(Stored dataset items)
■ ■ ■ ■
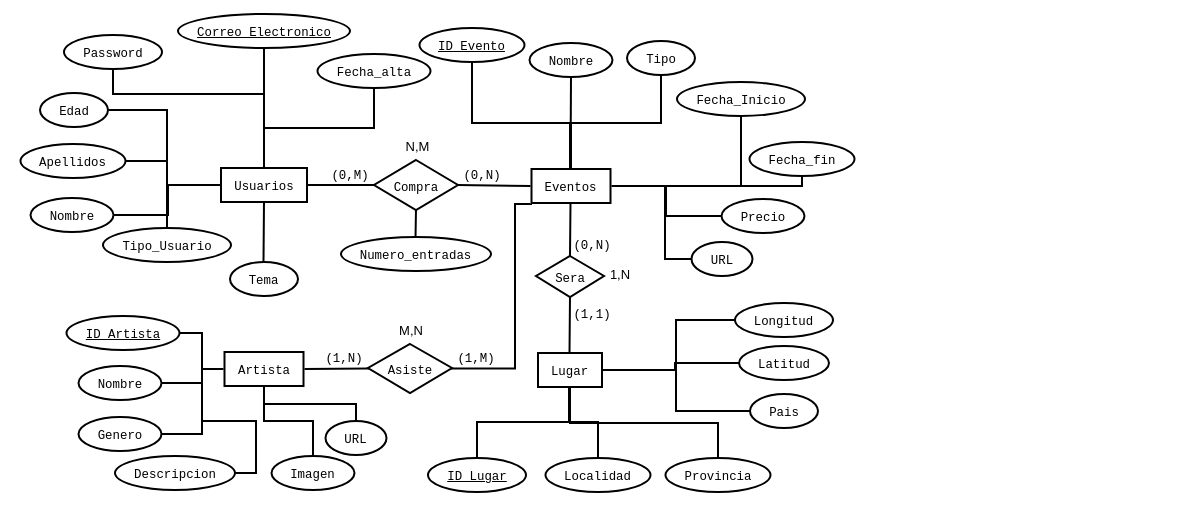
<!DOCTYPE html>
<html lang="es">
<head>
<meta charset="utf-8">
<title>Diagrama entidad-relación</title>
<style>
:root { --ink: #000; --paper: #fff; --stroke: 2px; }
* { box-sizing: border-box; }
body { margin: 0; background: var(--paper); }
.diagram {
  position: relative; width: 1200px; height: 505px; overflow: hidden;
  background: var(--paper); color: var(--ink);
  font: 12.4px/16px "Liberation Mono", monospace;
}
.connectors { position: absolute; inset: 0; fill: none; stroke: var(--ink); stroke-width: 2; }
.connectors .relations { fill: var(--paper); }
.node {
  position: absolute; left: var(--x); top: var(--y); width: var(--w); height: 36px;
  transform: translate(-50%, -50%);
  display: flex; align-items: center; justify-content: center;
  padding-top: 4px; white-space: nowrap;
}
.attribute, .entity { border: var(--stroke) solid var(--ink); background: var(--paper); }
.attribute { border-radius: 50%; }
.key { text-decoration: underline; }
.ratio { font-family: "Liberation Sans", sans-serif; font-size: 13px; }
</style>
</head>
<body>
<main class="diagram">
  <svg class="connectors" width="1200" height="505" viewBox="0 0 1200 505" aria-hidden="true">
    <g class="usuarios-lines">
      <path d="M113 69V94H264V168"/>
      <path d="M264 47V168"/>
      <path d="M374 88V128H264V168"/>
      <path d="M108 110H167V185H221"/>
      <path d="M125 161H167V185H221"/>
      <path d="M113 215H168V185H221"/>
      <path d="M167 228V185H221"/>
      <path d="M264 202L263.5 262"/>
    </g>
    <g class="eventos-lines">
      <path d="M472 62V123H570V169"/>
      <path d="M571 76L570.5 169"/>
      <path d="M661 75V123H571V169"/>
      <path d="M741 116V186H610"/>
      <path d="M802 176V186H610"/>
      <path d="M722 216H666V186H610"/>
      <path d="M692 259H665V186H610"/>
    </g>
    <g class="artista-lines">
      <path d="M180 333H202V369H225"/>
      <path d="M162 383H202V369H225"/>
      <path d="M162 434H202V369H225"/>
      <path d="M235 473H256V421H202V369H225"/>
      <path d="M264 386V404H356V421"/>
      <path d="M264 386V421H313V457"/>
    </g>
    <g class="lugar-lines">
      <path d="M735 320H676V370H602"/>
      <path d="M739 363H675V370H602"/>
      <path d="M750 411H676V370H602"/>
      <path d="M569 387V422H477V458"/>
      <path d="M570 387V422H598V458"/>
      <path d="M570 387V423H718V458"/>
    </g>
    <g class="relation-lines">
      <path d="M307 185H375M457 185L531 186M416 209L415.5 238"/>
      <path d="M570.5 203L570 257M570 296L569.5 353"/>
      <path d="M304 369L369 368.5M451 368.5H515V204H532"/>
    </g>
    <g class="relations">
      <polygon points="416,160 458,185 416,210 374,185"/>
      <polygon points="570,256 604,276 570,297 536,276"/>
      <polygon points="410,344 452,368 410,393 368,368"/>
    </g>
  </svg>

  <section aria-label="Usuarios">
    <div class="node entity" style="--x:264px;--y:185px;--w:88px">Usuarios</div>
    <div class="node attribute" style="--x:113px;--y:52px;--w:100px">Password</div>
    <div class="node attribute key" style="--x:264px;--y:31px;--w:174px">Correo Electronico</div>
    <div class="node attribute" style="--x:374px;--y:71px;--w:115px">Fecha_alta</div>
    <div class="node attribute" style="--x:74px;--y:110px;--w:70px">Edad</div>
    <div class="node attribute" style="--x:72.5px;--y:161px;--w:107px">Apellidos</div>
    <div class="node attribute" style="--x:72px;--y:215px;--w:85px">Nombre</div>
    <div class="node attribute" style="--x:167px;--y:245px;--w:130px">Tipo_Usuario</div>
    <div class="node attribute" style="--x:263.5px;--y:279px;--w:70px">Tema</div>
  </section>

  <section aria-label="Eventos">
    <div class="node entity" style="--x:570.5px;--y:186px;--w:81px">Eventos</div>
    <div class="node attribute key" style="--x:471.5px;--y:45px;--w:107px">ID Evento</div>
    <div class="node attribute" style="--x:571px;--y:60px;--w:85px">Nombre</div>
    <div class="node attribute" style="--x:661px;--y:58px;--w:70px">Tipo</div>
    <div class="node attribute" style="--x:741px;--y:99px;--w:130px">Fecha_Inicio</div>
    <div class="node attribute" style="--x:802px;--y:159px;--w:107px">Fecha_fin</div>
    <div class="node attribute" style="--x:763px;--y:216px;--w:85px">Precio</div>
    <div class="node attribute" style="--x:722px;--y:259px;--w:63px">URL</div>
  </section>

  <section aria-label="Artista">
    <div class="node entity" style="--x:264px;--y:369px;--w:81px">Artista</div>
    <div class="node attribute key" style="--x:123px;--y:333px;--w:115px">ID Artista</div>
    <div class="node attribute" style="--x:120px;--y:383px;--w:85px">Nombre</div>
    <div class="node attribute" style="--x:120px;--y:434px;--w:85px">Genero</div>
    <div class="node attribute" style="--x:175px;--y:473px;--w:122px">Descripcion</div>
    <div class="node attribute" style="--x:312.5px;--y:473px;--w:85px">Imagen</div>
    <div class="node attribute" style="--x:355.5px;--y:438px;--w:63px">URL</div>
  </section>

  <section aria-label="Lugar">
    <div class="node entity" style="--x:569.5px;--y:370px;--w:66px">Lugar</div>
    <div class="node attribute" style="--x:783.5px;--y:320px;--w:100px">Longitud</div>
    <div class="node attribute" style="--x:784px;--y:363px;--w:92px">Latitud</div>
    <div class="node attribute" style="--x:784px;--y:411px;--w:70px">Pais</div>
    <div class="node attribute key" style="--x:477px;--y:475px;--w:100px">ID Lugar</div>
    <div class="node attribute" style="--x:597.5px;--y:475px;--w:107px">Localidad</div>
    <div class="node attribute" style="--x:718px;--y:475px;--w:107px">Provincia</div>
  </section>

  <section aria-label="Relaciones">
    <div class="node relation" style="--x:416px;--y:186px;--w:60px">Compra</div>
    <div class="node attribute" style="--x:415.5px;--y:254px;--w:152px">Numero_entradas</div>
    <div class="node ratio" style="--x:417.5px;--y:145px;--w:40px">N,M</div>
    <div class="node cardinality" style="--x:350px;--y:174px;--w:40px">(0,M)</div>
    <div class="node cardinality" style="--x:482px;--y:174px;--w:40px">(0,N)</div>

    <div class="node relation" style="--x:570px;--y:277px;--w:50px">Sera</div>
    <div class="node ratio" style="--x:620px;--y:273px;--w:40px">1,N</div>
    <div class="node cardinality" style="--x:592px;--y:244px;--w:40px">(0,N)</div>
    <div class="node cardinality" style="--x:592px;--y:313px;--w:40px">(1,1)</div>

    <div class="node relation" style="--x:410px;--y:369px;--w:60px">Asiste</div>
    <div class="node ratio" style="--x:411px;--y:329px;--w:40px">M,N</div>
    <div class="node cardinality" style="--x:344px;--y:357px;--w:40px">(1,N)</div>
    <div class="node cardinality" style="--x:476px;--y:357px;--w:40px">(1,M)</div>
  </section>
</main>
</body>
</html>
■ ■ ■ ■
TASK PROMPT:
If a line of the records holds the word "label", count it; report only the total.

OUTPUT FOR THIS EXERCISE:
5